Little Clara was here with her parents in late June and we wanted to put her in the dress, but it was just slightly too cold to do so. It’ll be much better for her to wear it at home in Spain, where it’s much warmer at this time of year.
I didn’t use any interfacing in the little collar, even though it called for it. I don’t think it’s really necessary in a baby/toddler dress. After all it’s going to be much nicer on their little necks if it doesn’t have any interfacing, but maybe that’s just me?
I’ve always wondered about the differences between continental / German knitting (left-handed) and English knitting (right-handed). I was taught continental / German knitting (being German that obviously makes a lot of sense). It was only when I came to England in 1996 I noticed that there are other ways of knitting, including what seemed to me a rather more complicated way of knitting, which involved rather a lot of moving around.
Naively, I always believed that my way of knitting (German / continental) was quicker and much more time efficient. So, imagine my surprise when I found out that apparently it is, Wikipedia states: “Continental knitting is preferred by professional hand knitters, as it is the more efficient method, requiring the shortest number of specific hand-motions per stitch.” Over on Ackwood’s YouTube channel is a great video demonstrating the continental technique:

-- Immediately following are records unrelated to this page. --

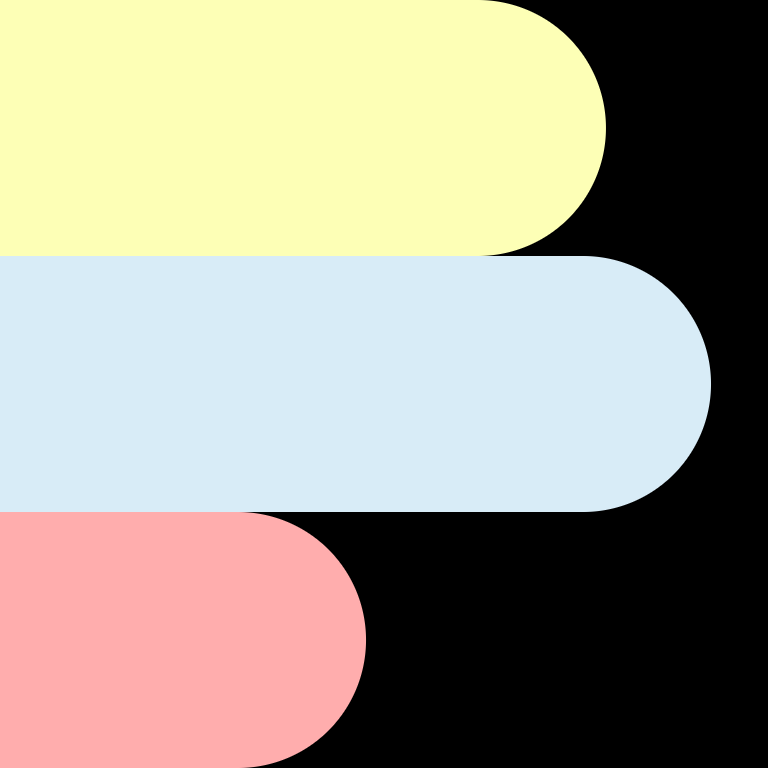
This background is drawn by a three.js fragment shader. Its source:

```glsl
// Three flat pastel bars on black, stacked in equal rows from the left edge.
// Each bar is a half-infinite capsule distance function with a round right end;
// antialiased coverages are summed so touching bars leave no dark seam.

varying vec2 vUv;

// Signed distance to a bar reaching left without end, its round tip at tipX.
float barDistance(vec2 p, float tipX, float centerY, float radius) {
  vec2 q = vec2(max(p.x - (tipX - radius), 0.0), p.y - centerY);
  return length(q) - radius;
}

// Coverage of a bar in one of the three rows, counted from the bottom.
float barCoverage(float row, float tipX, float pixel) {
  float d = barDistance(vUv, tipX, (row + 0.5) / 3.0, 1.0 / 6.0);
  return clamp(0.5 - d / pixel, 0.0, 1.0);
}

void main() {
  float pixel = fwidth(vUv.y);

  vec3 pink = vec3(1.0, 0.678, 0.678);
  vec3 paleBlue = vec3(0.847, 0.925, 0.969);
  vec3 paleYellow = vec3(0.992, 1.0, 0.714);

  // Bars from bottom to top over black
  vec3 color = pink * barCoverage(0.0, 0.4766, pixel);
  color += paleBlue * barCoverage(1.0, 0.9258, pixel);
  color += paleYellow * barCoverage(2.0, 0.789, pixel);

  gl_FragColor = vec4(color, 1.0);
}
```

English knitting on the other hand, according to Wikipedia is sometimes referred to as picking as “the yarn is held in the left hand and the motion of bringing the yarn forward with a needle held in the other hand” seems like picking it through. And over on LindsayLew’s YouTube channel a good example of British knitting:
I can’t say that I’ve ever tried using anything else than my German knitting technique, especially as it is so easy to learn. Just check out how easy it is in on TECHknitting. Now it would be interesting to hear what your thoughts are about the different kinds of knitting. Which one do you favour?